##### Task inputs #####

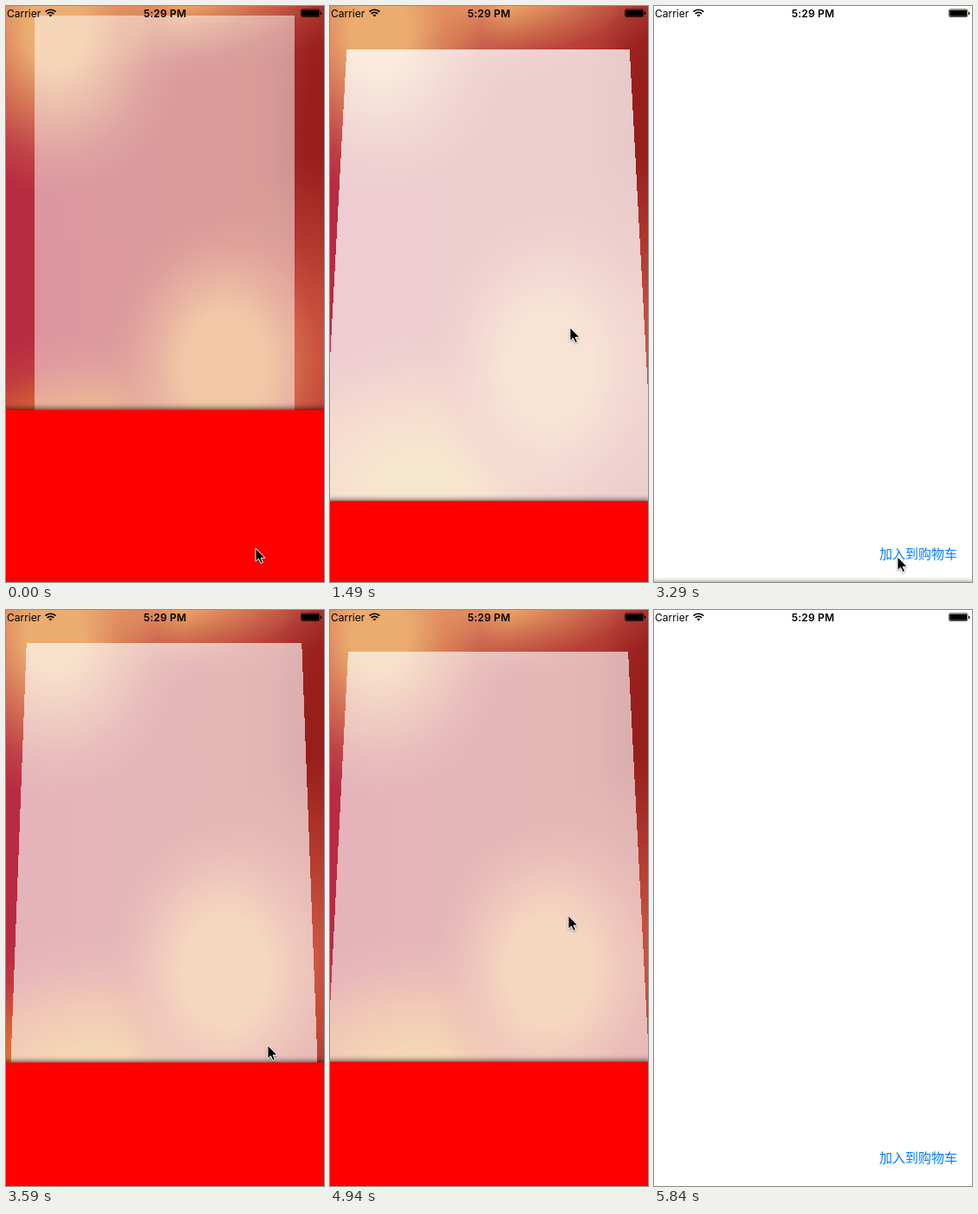
Animation, 367 px wide and 663 px high, one loop 6170 ms. Source, as an HTML page:

```html
<!DOCTYPE html>
<html lang="zh">
<head>
<meta charset="utf-8">
<title>Cart sheet</title>
<style>
  html, body { margin: 0; width: 100%; height: 100%; overflow: hidden; }
  #stage { position: relative; width: 367px; height: 663px; overflow: hidden; }
  #screen { position: absolute; left: -5px; top: -2px; width: 375px; height: 667px; }
  #screen > div { position: absolute; inset: 0; }
  #wallpaper {
    background:
      radial-gradient(135px 175px at 258px 417px, rgb(228,143,78) 0 36%, rgba(216,114,76,.78) 60%, rgba(205,85,66,.4) 82%, transparent),
      radial-gradient(230px 185px at 105px 560px, rgb(228,156,56) 0 18%, rgba(222,115,50,.85) 55%, rgba(205,80,60,.4) 80%, transparent),
      radial-gradient(150px 190px at 62px 30px, rgb(235,172,112) 0 22%, rgba(220,135,92,.8) 50%, rgba(200,92,78,.45) 78%, transparent),
      radial-gradient(290px 130px at 140px -38px, rgb(242,175,106) 0 35%, rgba(212,122,86,.8) 62%, rgba(195,85,75,.35) 82%, transparent),
      radial-gradient(150px 230px at 375px 400px, rgba(208,86,66,.9), transparent),
      radial-gradient(65px 210px at 375px 150px, rgb(152,30,28) 35%, transparent),
      linear-gradient(90deg, rgb(184,42,66), rgb(183,54,58) 40%, rgb(180,55,46) 75%, rgb(162,42,38));
  }
  #page { background: #fff; }
  #page span {
    position: absolute; left: 265px; top: 621px; line-height: 22px; white-space: nowrap;
    font-size: 15px; color: #007aff; font-family: "Noto Sans CJK SC", "Noto Sans CJK", sans-serif;
  }
  #screen > #sheet { top: 467px; bottom: auto; height: 200px; background: #f00; box-shadow: 0 -1px 7px rgba(0,0,0,.8); }
  svg { position: absolute; inset: 0; }
  text { font: 12px Inter, sans-serif; }
</style>
</head>
<body>
<div id="stage">
  <div id="screen">
    <div id="wallpaper"></div>
    <div id="page"><span>加入到购物车</span></div>
    <div id="sheet"></div>
  </div>
  <svg width="367" height="663">
    <text x="1" y="12.5">Carrier</text>
    <g fill="none" stroke="#000" stroke-width="1.7">
      <path d="M45.5 6.7a8.3 8.3 0 0 1 11.8 0M47.6 9a5.4 5.4 0 0 1 7.6 0"/>
      <path d="M51.4 12.6l-2-2a2.9 2.9 0 0 1 4 0z" fill="#000" stroke="none"/>
    </g>
    <text x="183.5" y="12.5" text-anchor="middle" font-weight="600" style="font-weight:600;letter-spacing:.2px">5:29 PM</text>
    <rect x="340.5" y="3.9" width="21.4" height="8.6" rx="1.4" fill="none" stroke="#000" stroke-width=".7"/>
    <rect x="341.3" y="4.7" width="19.8" height="7" rx=".7"/>
    <path d="M363 6.4a2 2 0 0 1 0 3.8z"/>
    <path id="cursor" d="M0 0V15.5L3.5 12.2L6 17.6L8.6 16.5L6.2 11.3H11Z" stroke="#fff" style="filter:drop-shadow(0 1px 1px rgba(0,0,0,.35))"/>
  </svg>
</div>
<script>
const LOOP = 6170, SLIDE = 500, PHASE = 228;
const [page, sheet, cursor] = ['page', 'sheet', 'cursor'].map(id => document.getElementById(id));

// page poses: tilt in degrees, scale, vertical shift
const FLAT = [0, 1, 0], LEANING = [15, .95, 0], BACK = [0, .8, -53.4];
const OPENING = [FLAT, LEANING, BACK], CLOSING = [BACK, LEANING, FLAT];

// start time, opens?
const moves = [[-SLIDE, true], [1233, false], [3273, true], [4758, false]];

// pointer: time, x, y
const path = [
  [0, 288, 624], [440, 288, 624], [590, 295, 600], [740, 300, 520], [890, 285, 415],
  [1040, 277, 370], [1790, 277, 370], [2090, 274, 482], [2240, 281, 603], [2540, 281, 634],
  [3290, 281, 634], [3590, 302, 501], [4040, 281, 361], [4190, 275, 351],
  [5240, 275, 352], [5690, 324, 659]
];

const clamp = v => Math.min(1, Math.max(0, v));
const lerp = (a, b, k) => a + (b - a) * k;

// cubic-bezier(.42, 0, .58, 1)
function ease(x) {
  x = clamp(x);
  let lo = 0, hi = 1;
  for (let i = 0; i < 20; i++) {
    const s = (lo + hi) / 2, r = 1 - s;
    if (3 * r * r * s * .42 + 3 * r * s * s * .58 + s ** 3 < x) lo = s; else hi = s;
  }
  return lo * lo * (3 - 2 * lo);
}

function drawSheet(t) {
  const [start, opens] = moves.findLast(m => m[0] <= t);
  const elapsed = t - start;
  const slide = ease(elapsed / SLIDE);
  const open = opens ? slide : 1 - slide;
  const first = ease(elapsed / PHASE), second = ease(elapsed / PHASE - 1);
  const [from, mid, to] = opens ? OPENING : CLOSING;
  const [tilt, scale, shift] = mid.map((m, i) => lerp(from[i], m, first) + (to[i] - m) * second);

  page.style.opacity = 1 - open / 2;
  page.style.transform = `perspective(900px) translateY(${shift}px) scale(${scale}) rotateX(${tilt}deg)`;
  sheet.style.transform = `translateY(${200 * (1 - open)}px)`;
  sheet.style.visibility = open > .0001 ? 'visible' : 'hidden';
}

function drawCursor(t) {
  const next = path.findIndex(p => p[0] > t);
  const [t0, x0, y0] = path.at(next < 0 ? -1 : next - 1);
  const [t1, x1, y1] = path.at(next);
  const k = next < 0 ? 0 : (t - t0) / (t1 - t0);
  cursor.setAttribute('transform', `translate(${lerp(x0, x1, k)} ${lerp(y0, y1, k)})`);
  cursor.style.visibility = t < 5840 ? 'visible' : 'hidden';
}

function frame() {
  const now = performance.now() % LOOP;
  const t = now < 600 ? 0 : Math.floor((now + 10) / 150) * 150 - 10;
  drawSheet(t);
  drawCursor(t);
  requestAnimationFrame(frame);
}
frame();
</script>
</body>
</html>
```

#####

* **Work to complete**
Your answer should be the lines above that contain the word "rgba", copied out.

* **Reply to the exercise**
      radial-gradient(135px 175px at 258px 417px, rgb(228,143,78) 0 36%, rgba(216,114,76,.78) 60%, rgba(205,85,66,.4) 82%, transparent),
      radial-gradient(230px 185px at 105px 560px, rgb(228,156,56) 0 18%, rgba(222,115,50,.85) 55%, rgba(205,80,60,.4) 80%, transparent),
      radial-gradient(150px 190px at 62px 30px, rgb(235,172,112) 0 22%, rgba(220,135,92,.8) 50%, rgba(200,92,78,.45) 78%, transparent),
      radial-gradient(290px 130px at 140px -38px, rgb(242,175,106) 0 35%, rgba(212,122,86,.8) 62%, rgba(195,85,75,.35) 82%, transparent),
      radial-gradient(150px 230px at 375px 400px, rgba(208,86,66,.9), transparent),
  #screen > #sheet { top: 467px; bottom: auto; height: 200px; background: #f00; box-shadow: 0 -1px 7px rgba(0,0,0,.8); }
    <path id="cursor" d="M0 0V15.5L3.5 12.2L6 17.6L8.6 16.5L6.2 11.3H11Z" stroke="#fff" style="filter:drop-shadow(0 1px 1px rgba(0,0,0,.35))"/>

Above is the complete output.